PLEASE NOTE: FLAVORED REEBOK FITNESS WATER CONTAINS SUCRALOSE! AVOID IT! It would be nice to let Reebok know they need to take the sucralose out of their product, but they're a lot harder to reach than the other companies! Contacting Clearly Canadian directly would be a lot more useful. You can also call this comment line: 1-800-735-7180.
For more information on sucralose, please see the following web sites:
http://www.mercola.com/2000/dec/3/sucralose_dangers.htm, The Potential Dangers of Sucralose.
http://www.holisticmed.com/splenda/, Sucralose Toxicity Information Center.
Now what about those chips? Well, here is what I have discovered. There are some chips on the market that are healthier, and don't contain MSG even though they are flavored. For example, Terra produces some very interesting flavors, such as olive oil potato chips, sweet potato chips, and taro chips. They are also loaded with salt. Most flavors are available only in health food stores. For a short time, Albertson's carried a good selection, but recently, they merged their store space with Osco. Bad move, from my perspective! And in the process, they cut back tremendously on the shelf space for groceries. Why is it that a grocery store chain that is doing what it does best decides to do such a stupid thing? Everybody needs to eat. Not everyone is interested in poisoning their bodies with drugs. Even though drugs cost more, people buy a lot less of them. I have NO idea why they did it! One of the casualties was most of the flavors of Terra chips. But even if we get Albertson's to reverse their decision and start to stock the interesting flavors again, we have other battles to fight. We have to contend with that practice of the big food producers buying shelf space. It is quite obvious they do this with chips. And most of them are still loaded with MSG, lots of it. We need to do everything in our power to buy chips from people like Terra. But that is only stage one. We also need to induce Terra to stop loading their chips with salt. Sure, they have less salt than the "commercial" products, but it is still waaaaaay too much! Presumably, companies could use potassium chloride as their salt instead. Why don't they use it? Well, for one thing, salt on chips greatly increases their shelf life. And there is a certain concern about liability from using that much potassium on a product, because alkalosis isn't any fun, either. People don't tend to blame a food manufacturer for using too much salt, but I can only imagine what would happen if someone made the switch and started using potassium chloride instead. Presumably they could use both, and strike a balance. That would be better. But they might not taste salty enough for people. Still, I think it is a good idea to try to get people like Terra to try it. The bottom line in the flavor game is that most companies use salt because it is cheap. The other flavors are much more expensive. Even using other flavors, companies are tempted to throw in too much salt and MSG, because that brings out the flavors more, and means they don't have to use as much of the expensive flavors.

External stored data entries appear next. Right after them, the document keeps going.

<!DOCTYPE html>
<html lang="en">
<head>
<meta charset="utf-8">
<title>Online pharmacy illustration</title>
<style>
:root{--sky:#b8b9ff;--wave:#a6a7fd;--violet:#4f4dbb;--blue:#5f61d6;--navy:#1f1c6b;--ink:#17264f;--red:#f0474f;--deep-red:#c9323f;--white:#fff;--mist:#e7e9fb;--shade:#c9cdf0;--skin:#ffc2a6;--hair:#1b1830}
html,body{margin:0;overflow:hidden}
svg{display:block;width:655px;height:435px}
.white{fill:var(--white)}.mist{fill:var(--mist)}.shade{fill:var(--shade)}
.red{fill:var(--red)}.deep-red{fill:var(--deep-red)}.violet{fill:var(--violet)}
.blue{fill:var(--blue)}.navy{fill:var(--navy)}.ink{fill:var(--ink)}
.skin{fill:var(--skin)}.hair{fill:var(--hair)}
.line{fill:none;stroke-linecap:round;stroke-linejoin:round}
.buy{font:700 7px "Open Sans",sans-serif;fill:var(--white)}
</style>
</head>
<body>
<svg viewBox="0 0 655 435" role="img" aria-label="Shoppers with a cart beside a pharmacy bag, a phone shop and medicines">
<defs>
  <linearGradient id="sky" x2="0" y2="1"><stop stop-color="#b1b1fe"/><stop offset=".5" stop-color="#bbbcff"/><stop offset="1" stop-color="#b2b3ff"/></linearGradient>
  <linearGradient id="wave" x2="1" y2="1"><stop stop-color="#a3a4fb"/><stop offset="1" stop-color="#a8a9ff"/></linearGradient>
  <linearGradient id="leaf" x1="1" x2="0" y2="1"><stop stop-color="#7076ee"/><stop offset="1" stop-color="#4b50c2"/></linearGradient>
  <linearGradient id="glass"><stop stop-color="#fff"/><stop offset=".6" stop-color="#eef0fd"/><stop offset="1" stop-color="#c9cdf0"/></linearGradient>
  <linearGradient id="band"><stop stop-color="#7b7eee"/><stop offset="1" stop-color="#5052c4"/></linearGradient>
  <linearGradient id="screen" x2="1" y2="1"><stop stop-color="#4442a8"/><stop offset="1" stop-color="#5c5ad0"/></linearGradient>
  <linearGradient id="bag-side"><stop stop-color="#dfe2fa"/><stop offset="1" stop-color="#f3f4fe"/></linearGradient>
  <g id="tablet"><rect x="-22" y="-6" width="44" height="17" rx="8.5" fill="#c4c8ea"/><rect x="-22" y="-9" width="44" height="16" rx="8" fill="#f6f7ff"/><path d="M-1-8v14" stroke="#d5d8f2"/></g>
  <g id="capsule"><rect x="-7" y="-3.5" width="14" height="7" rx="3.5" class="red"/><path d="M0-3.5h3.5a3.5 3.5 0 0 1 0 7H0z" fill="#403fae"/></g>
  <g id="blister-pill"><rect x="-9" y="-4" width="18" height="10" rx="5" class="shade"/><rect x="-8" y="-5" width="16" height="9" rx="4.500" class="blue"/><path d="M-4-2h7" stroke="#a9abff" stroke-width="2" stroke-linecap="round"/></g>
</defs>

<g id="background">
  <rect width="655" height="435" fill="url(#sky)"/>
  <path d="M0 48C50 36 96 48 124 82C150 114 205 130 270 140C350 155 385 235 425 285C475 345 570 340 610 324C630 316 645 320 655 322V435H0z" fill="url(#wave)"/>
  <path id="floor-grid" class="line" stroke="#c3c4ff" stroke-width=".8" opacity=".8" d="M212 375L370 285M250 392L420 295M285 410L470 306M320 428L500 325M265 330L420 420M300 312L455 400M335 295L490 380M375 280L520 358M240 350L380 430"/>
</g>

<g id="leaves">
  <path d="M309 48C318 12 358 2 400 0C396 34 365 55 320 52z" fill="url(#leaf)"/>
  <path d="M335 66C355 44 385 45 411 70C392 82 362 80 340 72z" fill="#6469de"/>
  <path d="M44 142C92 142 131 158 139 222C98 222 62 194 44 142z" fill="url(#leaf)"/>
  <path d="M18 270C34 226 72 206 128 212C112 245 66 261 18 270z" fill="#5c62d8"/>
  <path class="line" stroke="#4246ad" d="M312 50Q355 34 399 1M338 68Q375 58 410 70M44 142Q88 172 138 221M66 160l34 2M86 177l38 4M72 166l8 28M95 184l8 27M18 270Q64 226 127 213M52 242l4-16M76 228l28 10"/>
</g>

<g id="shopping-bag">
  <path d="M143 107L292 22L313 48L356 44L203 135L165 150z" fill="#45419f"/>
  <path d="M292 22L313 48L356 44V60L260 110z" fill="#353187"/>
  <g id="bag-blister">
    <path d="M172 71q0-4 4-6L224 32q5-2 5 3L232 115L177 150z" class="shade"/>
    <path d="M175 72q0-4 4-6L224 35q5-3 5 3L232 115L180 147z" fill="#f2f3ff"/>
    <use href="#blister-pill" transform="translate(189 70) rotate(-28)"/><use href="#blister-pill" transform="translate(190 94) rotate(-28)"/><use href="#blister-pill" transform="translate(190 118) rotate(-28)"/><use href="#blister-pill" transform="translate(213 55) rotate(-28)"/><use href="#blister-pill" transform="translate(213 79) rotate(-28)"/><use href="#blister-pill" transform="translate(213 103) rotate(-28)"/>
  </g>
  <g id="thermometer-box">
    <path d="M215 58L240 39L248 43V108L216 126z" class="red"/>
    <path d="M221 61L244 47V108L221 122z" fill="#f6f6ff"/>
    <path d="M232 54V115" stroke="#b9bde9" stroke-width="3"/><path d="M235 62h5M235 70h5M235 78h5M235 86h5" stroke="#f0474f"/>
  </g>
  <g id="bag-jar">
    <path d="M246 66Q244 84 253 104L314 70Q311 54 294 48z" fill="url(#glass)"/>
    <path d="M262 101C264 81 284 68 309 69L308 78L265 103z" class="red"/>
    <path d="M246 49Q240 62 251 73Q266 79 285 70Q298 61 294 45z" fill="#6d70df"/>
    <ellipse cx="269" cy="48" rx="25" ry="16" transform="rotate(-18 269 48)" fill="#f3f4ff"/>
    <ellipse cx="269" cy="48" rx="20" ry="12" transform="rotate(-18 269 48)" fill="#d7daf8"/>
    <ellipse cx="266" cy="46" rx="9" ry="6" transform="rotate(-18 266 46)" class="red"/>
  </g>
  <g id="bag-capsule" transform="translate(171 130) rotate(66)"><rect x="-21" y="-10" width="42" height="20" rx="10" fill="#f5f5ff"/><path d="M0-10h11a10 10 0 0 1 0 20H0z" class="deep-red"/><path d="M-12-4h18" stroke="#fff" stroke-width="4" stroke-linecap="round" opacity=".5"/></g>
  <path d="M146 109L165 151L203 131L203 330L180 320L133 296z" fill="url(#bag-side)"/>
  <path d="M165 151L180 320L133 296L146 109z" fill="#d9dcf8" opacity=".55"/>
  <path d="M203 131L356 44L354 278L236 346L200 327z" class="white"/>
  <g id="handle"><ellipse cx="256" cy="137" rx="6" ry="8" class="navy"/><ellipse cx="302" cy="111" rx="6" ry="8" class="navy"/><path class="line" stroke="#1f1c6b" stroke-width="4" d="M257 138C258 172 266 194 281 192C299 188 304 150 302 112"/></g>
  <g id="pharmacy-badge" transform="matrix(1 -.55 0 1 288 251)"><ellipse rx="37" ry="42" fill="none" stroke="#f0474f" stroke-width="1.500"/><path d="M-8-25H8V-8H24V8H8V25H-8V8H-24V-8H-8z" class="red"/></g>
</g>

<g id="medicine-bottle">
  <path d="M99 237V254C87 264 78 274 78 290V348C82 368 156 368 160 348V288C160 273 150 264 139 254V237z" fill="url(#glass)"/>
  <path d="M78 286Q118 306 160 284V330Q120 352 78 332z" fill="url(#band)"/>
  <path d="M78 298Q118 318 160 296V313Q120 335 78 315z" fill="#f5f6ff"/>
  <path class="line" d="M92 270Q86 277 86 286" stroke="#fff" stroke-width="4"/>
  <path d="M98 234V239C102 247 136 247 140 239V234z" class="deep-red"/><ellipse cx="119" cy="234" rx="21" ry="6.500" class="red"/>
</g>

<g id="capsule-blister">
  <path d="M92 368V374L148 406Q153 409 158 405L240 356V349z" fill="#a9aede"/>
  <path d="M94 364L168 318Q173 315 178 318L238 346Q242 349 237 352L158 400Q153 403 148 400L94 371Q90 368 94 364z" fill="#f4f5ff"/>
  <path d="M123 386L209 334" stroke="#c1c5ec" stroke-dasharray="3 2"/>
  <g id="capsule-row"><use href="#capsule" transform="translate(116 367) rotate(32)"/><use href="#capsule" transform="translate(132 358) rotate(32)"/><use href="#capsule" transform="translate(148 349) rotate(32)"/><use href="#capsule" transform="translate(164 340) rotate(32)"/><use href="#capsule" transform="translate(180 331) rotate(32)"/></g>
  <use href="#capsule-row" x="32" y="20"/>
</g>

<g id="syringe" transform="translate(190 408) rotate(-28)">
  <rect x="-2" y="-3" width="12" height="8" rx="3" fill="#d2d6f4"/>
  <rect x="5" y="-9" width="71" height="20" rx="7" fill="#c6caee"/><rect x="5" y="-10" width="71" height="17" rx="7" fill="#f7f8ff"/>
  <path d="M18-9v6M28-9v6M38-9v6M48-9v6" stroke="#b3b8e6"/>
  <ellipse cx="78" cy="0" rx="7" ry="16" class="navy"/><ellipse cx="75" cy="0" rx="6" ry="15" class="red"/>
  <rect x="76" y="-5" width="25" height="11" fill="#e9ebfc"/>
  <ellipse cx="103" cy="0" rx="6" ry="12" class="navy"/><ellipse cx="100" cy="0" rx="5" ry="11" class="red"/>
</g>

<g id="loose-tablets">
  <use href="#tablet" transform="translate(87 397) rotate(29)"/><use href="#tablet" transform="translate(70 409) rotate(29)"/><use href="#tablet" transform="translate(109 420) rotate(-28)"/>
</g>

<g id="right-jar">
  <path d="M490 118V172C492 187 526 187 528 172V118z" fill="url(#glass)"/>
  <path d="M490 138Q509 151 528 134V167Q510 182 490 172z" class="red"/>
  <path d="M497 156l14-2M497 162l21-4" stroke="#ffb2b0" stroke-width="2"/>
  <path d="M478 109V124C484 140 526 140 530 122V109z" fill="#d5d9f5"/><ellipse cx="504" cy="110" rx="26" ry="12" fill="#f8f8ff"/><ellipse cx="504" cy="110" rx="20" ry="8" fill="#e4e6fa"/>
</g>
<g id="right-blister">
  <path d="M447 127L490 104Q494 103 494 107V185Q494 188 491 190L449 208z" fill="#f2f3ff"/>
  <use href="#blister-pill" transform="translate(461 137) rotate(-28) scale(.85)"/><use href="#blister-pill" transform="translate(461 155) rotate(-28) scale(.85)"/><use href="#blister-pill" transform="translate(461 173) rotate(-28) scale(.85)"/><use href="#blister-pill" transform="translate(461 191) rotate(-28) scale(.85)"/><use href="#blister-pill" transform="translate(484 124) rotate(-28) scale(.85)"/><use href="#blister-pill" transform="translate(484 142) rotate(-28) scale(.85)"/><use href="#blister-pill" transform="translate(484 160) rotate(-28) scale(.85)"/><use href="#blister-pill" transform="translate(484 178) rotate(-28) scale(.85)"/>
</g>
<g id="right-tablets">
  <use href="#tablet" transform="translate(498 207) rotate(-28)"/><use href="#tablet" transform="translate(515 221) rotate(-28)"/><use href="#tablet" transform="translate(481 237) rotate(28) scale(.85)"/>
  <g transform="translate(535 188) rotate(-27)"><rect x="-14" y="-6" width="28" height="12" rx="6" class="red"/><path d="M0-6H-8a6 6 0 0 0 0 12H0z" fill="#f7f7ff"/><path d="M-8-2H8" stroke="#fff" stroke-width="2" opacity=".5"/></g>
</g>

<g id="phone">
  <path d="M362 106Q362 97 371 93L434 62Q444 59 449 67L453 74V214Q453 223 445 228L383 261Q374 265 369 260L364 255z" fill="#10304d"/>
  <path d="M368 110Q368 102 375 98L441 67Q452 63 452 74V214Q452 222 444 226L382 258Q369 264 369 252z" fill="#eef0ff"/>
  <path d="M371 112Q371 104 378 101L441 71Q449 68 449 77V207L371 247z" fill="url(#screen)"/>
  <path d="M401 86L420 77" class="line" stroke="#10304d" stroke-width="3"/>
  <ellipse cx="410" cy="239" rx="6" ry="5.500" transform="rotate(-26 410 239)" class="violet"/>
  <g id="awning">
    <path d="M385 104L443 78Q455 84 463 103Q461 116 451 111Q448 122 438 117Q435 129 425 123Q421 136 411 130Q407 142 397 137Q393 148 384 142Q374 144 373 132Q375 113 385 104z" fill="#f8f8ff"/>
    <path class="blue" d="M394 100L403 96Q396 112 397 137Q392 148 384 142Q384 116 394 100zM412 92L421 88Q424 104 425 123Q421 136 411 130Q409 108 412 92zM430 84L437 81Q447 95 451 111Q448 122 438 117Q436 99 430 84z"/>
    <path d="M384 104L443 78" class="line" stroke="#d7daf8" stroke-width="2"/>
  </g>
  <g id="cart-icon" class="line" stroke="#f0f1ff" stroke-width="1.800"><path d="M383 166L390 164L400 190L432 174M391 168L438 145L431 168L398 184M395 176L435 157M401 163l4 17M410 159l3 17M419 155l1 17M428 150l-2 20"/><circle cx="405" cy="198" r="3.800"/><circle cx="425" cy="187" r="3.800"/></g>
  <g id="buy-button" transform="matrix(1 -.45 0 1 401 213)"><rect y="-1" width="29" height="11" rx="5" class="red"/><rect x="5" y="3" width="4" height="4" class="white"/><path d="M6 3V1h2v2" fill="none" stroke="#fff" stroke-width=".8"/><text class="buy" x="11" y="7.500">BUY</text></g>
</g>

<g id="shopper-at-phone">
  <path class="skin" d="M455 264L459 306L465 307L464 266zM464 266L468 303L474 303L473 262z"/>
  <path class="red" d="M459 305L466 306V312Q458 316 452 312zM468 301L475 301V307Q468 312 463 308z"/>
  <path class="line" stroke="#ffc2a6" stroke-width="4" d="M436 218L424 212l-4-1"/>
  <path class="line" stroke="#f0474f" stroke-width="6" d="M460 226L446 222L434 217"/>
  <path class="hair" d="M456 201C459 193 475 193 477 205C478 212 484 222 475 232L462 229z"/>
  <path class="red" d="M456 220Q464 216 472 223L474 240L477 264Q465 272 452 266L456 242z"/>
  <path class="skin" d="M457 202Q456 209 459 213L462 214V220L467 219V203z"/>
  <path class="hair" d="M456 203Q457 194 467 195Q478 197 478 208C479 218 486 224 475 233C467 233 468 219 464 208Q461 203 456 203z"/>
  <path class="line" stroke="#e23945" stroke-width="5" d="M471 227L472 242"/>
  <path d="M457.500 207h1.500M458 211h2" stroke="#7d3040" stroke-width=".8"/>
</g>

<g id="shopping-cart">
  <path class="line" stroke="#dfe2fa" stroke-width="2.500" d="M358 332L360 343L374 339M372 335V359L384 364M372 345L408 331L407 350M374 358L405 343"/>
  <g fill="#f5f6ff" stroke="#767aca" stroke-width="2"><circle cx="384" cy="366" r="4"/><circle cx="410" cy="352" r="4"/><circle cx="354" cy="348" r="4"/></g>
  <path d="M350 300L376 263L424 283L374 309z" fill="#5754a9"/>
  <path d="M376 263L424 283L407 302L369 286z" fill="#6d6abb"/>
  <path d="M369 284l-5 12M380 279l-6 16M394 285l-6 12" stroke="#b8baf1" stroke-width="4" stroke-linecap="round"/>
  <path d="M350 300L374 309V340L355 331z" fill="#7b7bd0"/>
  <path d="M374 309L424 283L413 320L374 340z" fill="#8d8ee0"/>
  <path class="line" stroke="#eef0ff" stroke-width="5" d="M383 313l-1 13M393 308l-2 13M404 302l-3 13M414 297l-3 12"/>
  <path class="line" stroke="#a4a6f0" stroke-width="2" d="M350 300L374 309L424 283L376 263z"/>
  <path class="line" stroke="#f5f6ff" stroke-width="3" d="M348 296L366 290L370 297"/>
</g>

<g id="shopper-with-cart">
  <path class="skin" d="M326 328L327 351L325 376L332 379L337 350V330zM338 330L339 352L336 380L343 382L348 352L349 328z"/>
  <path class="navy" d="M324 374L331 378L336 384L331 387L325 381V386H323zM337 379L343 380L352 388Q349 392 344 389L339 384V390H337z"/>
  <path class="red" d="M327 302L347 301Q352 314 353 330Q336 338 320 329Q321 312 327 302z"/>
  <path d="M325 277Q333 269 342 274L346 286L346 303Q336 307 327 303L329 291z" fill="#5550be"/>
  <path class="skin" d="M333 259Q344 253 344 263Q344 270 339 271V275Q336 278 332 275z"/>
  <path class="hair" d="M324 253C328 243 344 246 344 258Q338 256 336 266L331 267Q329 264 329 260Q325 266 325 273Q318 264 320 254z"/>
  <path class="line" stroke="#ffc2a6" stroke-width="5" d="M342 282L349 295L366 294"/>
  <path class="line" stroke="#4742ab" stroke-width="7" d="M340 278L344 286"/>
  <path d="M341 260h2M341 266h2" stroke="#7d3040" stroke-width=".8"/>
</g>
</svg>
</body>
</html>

Once more, let's use our buying power. Let's complain to companies by email. Let's make a difference!
When you write to these companies (the offenders, not the good guys), remind them that there is legal liability for selling foods loaded with salt, because it is becoming known that this is a major cause of disease.
Here are some convenient links:

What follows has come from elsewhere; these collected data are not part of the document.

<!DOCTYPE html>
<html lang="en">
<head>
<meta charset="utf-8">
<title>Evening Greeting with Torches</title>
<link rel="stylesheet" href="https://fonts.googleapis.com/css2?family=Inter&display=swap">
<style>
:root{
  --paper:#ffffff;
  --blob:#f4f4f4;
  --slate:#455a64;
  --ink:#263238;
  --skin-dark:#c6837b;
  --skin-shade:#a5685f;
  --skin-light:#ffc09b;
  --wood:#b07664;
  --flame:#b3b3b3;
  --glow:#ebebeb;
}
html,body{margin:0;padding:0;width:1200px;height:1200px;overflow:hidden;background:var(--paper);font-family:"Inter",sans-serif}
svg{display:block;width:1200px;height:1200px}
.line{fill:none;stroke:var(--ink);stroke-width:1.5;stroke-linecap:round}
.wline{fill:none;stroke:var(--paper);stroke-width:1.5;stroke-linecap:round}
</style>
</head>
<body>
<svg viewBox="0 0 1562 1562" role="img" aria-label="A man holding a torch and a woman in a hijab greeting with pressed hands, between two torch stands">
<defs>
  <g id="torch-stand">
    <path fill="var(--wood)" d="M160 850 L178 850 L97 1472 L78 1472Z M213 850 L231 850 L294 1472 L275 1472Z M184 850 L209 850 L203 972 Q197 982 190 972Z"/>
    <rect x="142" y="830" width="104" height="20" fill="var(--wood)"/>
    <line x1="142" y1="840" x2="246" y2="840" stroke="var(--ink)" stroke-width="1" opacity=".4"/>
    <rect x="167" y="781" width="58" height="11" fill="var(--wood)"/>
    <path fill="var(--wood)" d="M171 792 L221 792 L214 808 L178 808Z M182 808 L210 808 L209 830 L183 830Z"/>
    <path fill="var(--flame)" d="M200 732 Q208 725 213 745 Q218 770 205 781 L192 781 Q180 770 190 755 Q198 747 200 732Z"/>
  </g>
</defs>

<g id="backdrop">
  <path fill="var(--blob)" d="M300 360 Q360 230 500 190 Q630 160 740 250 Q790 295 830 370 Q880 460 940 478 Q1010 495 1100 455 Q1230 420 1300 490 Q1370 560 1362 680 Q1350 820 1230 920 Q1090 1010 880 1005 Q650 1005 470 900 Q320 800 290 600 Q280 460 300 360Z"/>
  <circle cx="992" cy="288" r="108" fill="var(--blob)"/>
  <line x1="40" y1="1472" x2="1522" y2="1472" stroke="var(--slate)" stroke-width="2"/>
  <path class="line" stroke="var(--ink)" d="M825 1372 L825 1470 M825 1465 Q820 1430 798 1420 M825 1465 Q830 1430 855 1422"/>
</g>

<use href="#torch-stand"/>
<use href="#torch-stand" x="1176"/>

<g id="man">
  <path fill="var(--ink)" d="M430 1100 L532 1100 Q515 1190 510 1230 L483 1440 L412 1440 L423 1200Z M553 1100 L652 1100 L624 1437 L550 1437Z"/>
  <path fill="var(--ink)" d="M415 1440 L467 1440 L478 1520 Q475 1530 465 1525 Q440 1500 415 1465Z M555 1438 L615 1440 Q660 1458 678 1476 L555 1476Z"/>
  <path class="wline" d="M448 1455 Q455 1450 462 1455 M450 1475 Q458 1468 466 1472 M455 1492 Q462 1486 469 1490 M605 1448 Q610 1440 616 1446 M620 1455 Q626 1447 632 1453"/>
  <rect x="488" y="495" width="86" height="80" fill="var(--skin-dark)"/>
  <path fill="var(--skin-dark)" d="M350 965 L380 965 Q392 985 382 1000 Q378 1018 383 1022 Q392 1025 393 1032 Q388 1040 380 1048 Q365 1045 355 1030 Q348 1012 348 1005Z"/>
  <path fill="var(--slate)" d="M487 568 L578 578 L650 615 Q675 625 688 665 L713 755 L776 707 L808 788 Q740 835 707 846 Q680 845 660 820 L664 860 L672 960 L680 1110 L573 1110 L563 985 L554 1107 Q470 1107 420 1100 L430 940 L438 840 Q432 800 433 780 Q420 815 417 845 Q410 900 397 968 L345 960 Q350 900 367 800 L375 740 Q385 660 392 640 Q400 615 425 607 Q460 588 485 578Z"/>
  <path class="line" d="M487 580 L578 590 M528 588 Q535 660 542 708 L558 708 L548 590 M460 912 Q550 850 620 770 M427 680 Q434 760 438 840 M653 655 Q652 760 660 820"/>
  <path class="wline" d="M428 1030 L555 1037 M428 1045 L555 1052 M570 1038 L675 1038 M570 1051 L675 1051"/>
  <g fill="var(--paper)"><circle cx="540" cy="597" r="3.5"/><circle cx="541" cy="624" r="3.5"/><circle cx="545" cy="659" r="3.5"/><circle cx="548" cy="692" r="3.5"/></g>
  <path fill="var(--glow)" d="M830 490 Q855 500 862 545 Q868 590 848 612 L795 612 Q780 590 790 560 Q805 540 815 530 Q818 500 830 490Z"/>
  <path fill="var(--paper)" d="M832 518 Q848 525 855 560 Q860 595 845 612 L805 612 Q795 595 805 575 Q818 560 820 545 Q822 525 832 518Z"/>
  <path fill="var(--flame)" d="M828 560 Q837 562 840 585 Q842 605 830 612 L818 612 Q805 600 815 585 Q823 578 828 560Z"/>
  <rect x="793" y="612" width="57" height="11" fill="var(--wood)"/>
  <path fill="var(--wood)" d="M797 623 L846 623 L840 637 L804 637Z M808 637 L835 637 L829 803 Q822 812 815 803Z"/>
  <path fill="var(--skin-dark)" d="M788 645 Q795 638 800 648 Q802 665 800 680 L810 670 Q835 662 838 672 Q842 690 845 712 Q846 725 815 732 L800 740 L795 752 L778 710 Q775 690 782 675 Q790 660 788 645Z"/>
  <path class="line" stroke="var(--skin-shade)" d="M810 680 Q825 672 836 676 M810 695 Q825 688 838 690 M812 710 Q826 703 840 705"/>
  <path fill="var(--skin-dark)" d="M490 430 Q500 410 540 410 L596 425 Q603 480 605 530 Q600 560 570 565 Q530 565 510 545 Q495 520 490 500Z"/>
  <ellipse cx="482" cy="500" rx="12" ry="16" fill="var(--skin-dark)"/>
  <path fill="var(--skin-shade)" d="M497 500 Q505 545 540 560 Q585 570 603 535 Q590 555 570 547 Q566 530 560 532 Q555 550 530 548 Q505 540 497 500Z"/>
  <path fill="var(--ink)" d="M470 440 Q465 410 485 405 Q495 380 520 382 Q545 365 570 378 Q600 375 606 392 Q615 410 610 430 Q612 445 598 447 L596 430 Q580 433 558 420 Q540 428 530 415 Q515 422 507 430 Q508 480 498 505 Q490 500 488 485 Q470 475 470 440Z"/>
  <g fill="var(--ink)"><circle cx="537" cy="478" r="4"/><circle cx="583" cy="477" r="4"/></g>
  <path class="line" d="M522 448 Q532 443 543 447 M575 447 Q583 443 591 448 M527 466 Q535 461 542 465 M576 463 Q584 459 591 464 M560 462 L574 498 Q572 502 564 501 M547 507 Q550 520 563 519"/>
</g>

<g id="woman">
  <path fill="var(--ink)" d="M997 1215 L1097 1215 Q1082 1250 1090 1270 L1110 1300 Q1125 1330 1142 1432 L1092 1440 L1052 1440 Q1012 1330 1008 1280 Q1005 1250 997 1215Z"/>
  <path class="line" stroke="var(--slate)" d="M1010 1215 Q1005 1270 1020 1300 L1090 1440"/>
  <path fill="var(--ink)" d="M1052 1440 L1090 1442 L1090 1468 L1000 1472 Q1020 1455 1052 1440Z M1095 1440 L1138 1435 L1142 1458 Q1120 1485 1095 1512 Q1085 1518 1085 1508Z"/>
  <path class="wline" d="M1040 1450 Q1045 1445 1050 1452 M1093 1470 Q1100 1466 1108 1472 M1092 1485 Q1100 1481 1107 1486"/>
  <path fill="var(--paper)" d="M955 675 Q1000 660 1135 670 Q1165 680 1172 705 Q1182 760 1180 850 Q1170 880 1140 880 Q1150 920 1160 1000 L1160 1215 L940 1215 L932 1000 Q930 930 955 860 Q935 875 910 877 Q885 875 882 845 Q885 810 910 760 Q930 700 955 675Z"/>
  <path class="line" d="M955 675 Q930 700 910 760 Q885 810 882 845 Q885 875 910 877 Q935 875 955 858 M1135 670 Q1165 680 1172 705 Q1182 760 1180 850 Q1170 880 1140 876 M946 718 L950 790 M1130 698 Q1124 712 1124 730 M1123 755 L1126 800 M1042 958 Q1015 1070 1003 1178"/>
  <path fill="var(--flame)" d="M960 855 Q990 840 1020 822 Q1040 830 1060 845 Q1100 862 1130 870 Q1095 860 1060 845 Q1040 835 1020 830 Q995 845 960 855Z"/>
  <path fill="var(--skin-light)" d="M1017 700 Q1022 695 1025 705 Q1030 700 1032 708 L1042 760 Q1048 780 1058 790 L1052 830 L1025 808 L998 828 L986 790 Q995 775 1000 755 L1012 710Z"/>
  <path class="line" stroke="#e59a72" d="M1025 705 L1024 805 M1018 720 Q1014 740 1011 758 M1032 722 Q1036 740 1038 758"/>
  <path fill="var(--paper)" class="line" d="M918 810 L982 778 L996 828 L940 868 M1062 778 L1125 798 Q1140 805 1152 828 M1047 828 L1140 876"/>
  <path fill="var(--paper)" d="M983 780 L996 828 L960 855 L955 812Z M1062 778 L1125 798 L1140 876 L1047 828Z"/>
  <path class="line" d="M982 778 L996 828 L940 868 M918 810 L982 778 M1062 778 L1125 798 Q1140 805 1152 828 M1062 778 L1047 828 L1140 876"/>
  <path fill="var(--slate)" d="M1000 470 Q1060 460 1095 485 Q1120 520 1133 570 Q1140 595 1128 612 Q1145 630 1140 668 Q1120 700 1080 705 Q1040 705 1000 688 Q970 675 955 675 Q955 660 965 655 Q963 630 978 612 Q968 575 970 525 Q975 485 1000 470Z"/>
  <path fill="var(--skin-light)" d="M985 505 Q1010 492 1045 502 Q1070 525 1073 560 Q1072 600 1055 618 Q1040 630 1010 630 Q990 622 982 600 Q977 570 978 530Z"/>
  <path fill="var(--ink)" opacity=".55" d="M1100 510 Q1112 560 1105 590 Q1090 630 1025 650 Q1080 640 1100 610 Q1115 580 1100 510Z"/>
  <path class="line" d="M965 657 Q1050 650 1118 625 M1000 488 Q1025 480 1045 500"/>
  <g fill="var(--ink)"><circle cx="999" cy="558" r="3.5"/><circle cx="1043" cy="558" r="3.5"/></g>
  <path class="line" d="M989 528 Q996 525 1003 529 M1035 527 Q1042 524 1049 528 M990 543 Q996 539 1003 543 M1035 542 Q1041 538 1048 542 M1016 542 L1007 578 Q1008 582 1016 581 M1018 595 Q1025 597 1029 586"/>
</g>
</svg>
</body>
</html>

Frito-Lay (You'll have to call them. They don't take email.) 1-800-352-4477 Weekdays 9:00am to 4:30pm central time. Don't forget to commend them for coming out with flavored chips in recent months that don't have MSG in them!
Some of the background material graciously provided by Wizzle